I went snowboarding over the weekend. When it was time for lunch, I went into the lodge and pulled out my bright green Phonak lunchbox from a past Clarke Mainstream Conference that proudly announces to the world that I work with, “…students with hearing loss in mainstream educational settings.”
A nearby teenager seemed to be watching me. After a few minutes, he came over and started chatting with people at our table and I noticed him eying my lunchbox. It wasn’t long before he started talking to me. I said something and he replied, “Oh, what was that? I’m deaf in this ear.” Now I understood the interest!
Students with hearing loss find us. They find us in schools, even if they’re not on our caseload, they find us in the community, and they find us out in public at ski resorts. Nobody wants to feel different and for students with hearing loss, it’s that connection to someone who understands them that they so desperately want.
When we work with the students on our caseloads, we’re supporting their academics, we’re fixing their equipment and we’re collaborating with their teachers… but there’s so much more. We’re helping students to connect to other people. We’re assuring them that they’re ok. We’re problem solving tricky social situations. We’re lending an ear when they need to vent or a shoulder when they need to cry. We understand their challenges and celebrate their achievements. I have a seventh grade student whom I consult with once a month and each time I arrive, she announces, “It’s my special person!” with a huge grin.
Schools often want to reduce TOD/HOH (teacher of the deaf and hard of hearing) services. It’s expensive. It may not look all that different from what an SLP or special education teacher can do. The difference is in the level of understanding that we have as TODs. Even though I only see my seventh grader once a month, this time is invaluable to her. We talk about her classes, her friends, her amplification and we problem solve situations that are not working for her. I know what questions to ask because I’ve had experience with so many students in so many schools. As a result, she’s confident and quirky and an active member of her school community.

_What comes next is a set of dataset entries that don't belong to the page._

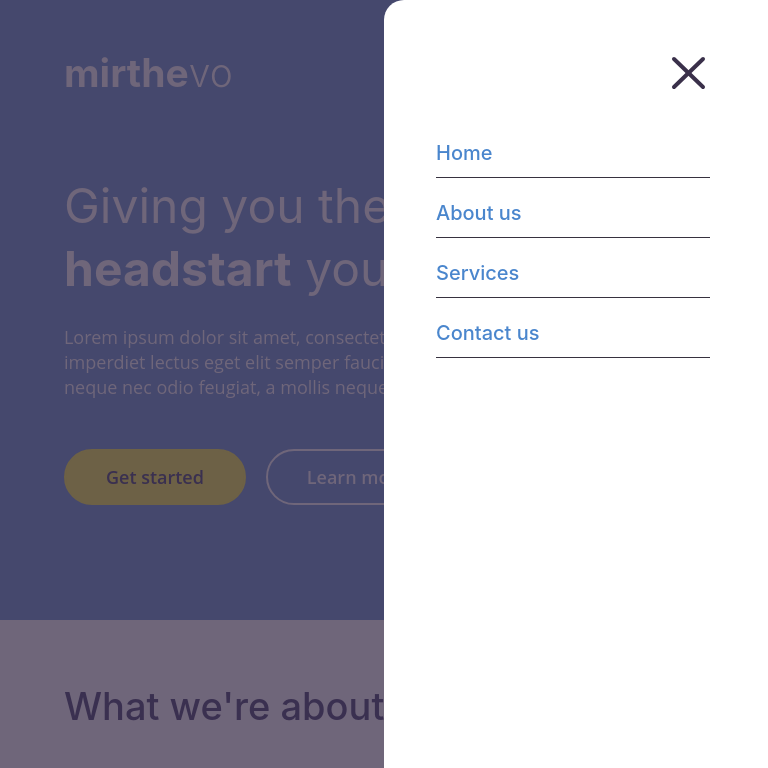
<!DOCTYPE html>
<html lang="en">
<head>
<meta charset="utf-8">
<title>mirthevo</title>
<style>
:root {
  --hero: #45486d;
  --muted: #6f667a;
  --gold: #6d6146;
  --ink: #3a3050;
  --link: #4a86cd;
  --rule: #37323f;
  --panel: #ffffff;
  --display: Inter, sans-serif;
  --body: "Open Sans", sans-serif;
}
* { box-sizing: border-box; margin: 0; padding: 0; }
html, body { width: 768px; height: 768px; overflow: hidden; }
a { color: inherit; text-decoration: none; }
.screen { position: relative; width: 768px; height: 768px; overflow: hidden; background: var(--muted); }
.page { width: 768px; white-space: nowrap; }
.hero { height: 620px; padding: 49px 64px 0; background: var(--hero); color: var(--muted); overflow: hidden; }
.brand { display: block; height: 48px; font: 700 39px/48px var(--display); }
.brand span { font-weight: 300; }
.headline { margin-top: 77px; font: 400 48px/63px var(--display); }
.headline strong { font-weight: 700; }
.intro { margin-top: 25px; font: 400 18px/25px var(--body); }
.actions { display: flex; gap: 20px; margin-top: 49px; }
.button { display: flex; align-items: center; justify-content: center; width: 182px; height: 56px; border: 2px solid var(--muted); border-radius: 28px; font: 600 18px/25px var(--body); }
.button-primary { background: var(--gold); border-color: var(--gold); color: var(--ink); }
.about { height: 148px; padding: 61px 64px 0; color: var(--ink); }
.about h2 { font: 500 38px/50px var(--display); }
.drawer { position: absolute; top: 0; right: 0; width: 384px; height: 768px; padding: 53px 58px 0 52px; background: var(--panel); border-top-left-radius: 20px; }
.close { display: block; width: 40px; height: 40px; margin-left: auto; margin-right: 2px; }
.close svg { display: block; }
.menu { list-style: none; margin-top: 25px; }
.menu li { height: 60px; padding-top: 20px; border-bottom: 1px solid var(--rule); font: 500 20px/30px var(--display); color: var(--link); }
</style>
</head>
<body>
<div class="screen">
  <main class="page">
    <section class="hero">
      <a class="brand" href="#">mirthe<span>vo</span></a>
      <h1 class="headline">Giving you the<br><strong>headstart</strong> you</h1>
      <p class="intro">Lorem ipsum dolor sit amet, consectetur<br>imperdiet lectus eget elit semper faucibus<br>neque nec odio feugiat, a mollis neque</p>
      <div class="actions">
        <a class="button button-primary" href="#">Get started</a>
        <a class="button" href="#">Learn more</a>
      </div>
    </section>
    <section class="about">
      <h2>What we're about.</h2>
    </section>
  </main>
  <aside class="drawer">
    <a class="close" href="#" aria-label="Close menu">
      <svg width="40" height="40" viewBox="0 0 40 40" fill="none" stroke="#3a304a" stroke-width="4" stroke-linecap="round" aria-hidden="true">
        <line x1="6" y1="6" x2="35" y2="34"/>
        <line x1="35" y1="6" x2="6" y2="34"/>
      </svg>
    </a>
    <nav>
      <ul class="menu">
        <li><a href="#">Home</a></li>
        <li><a href="#">About us</a></li>
        <li><a href="#">Services</a></li>
        <li><a href="#">Contact us</a></li>
      </ul>
    </nav>
  </aside>
</div>
</body>
</html>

As for my new friend at the ski lodge? We didn’t talk much about his hearing but the fact that he came over to me after reading my lunch box speaks volumes. He’d never heard of a TOD but thought it was a “pretty cool job.” I may never get the chance to work with him, but he inspired me nonetheless. It goes to show that as TODs, our work is never done!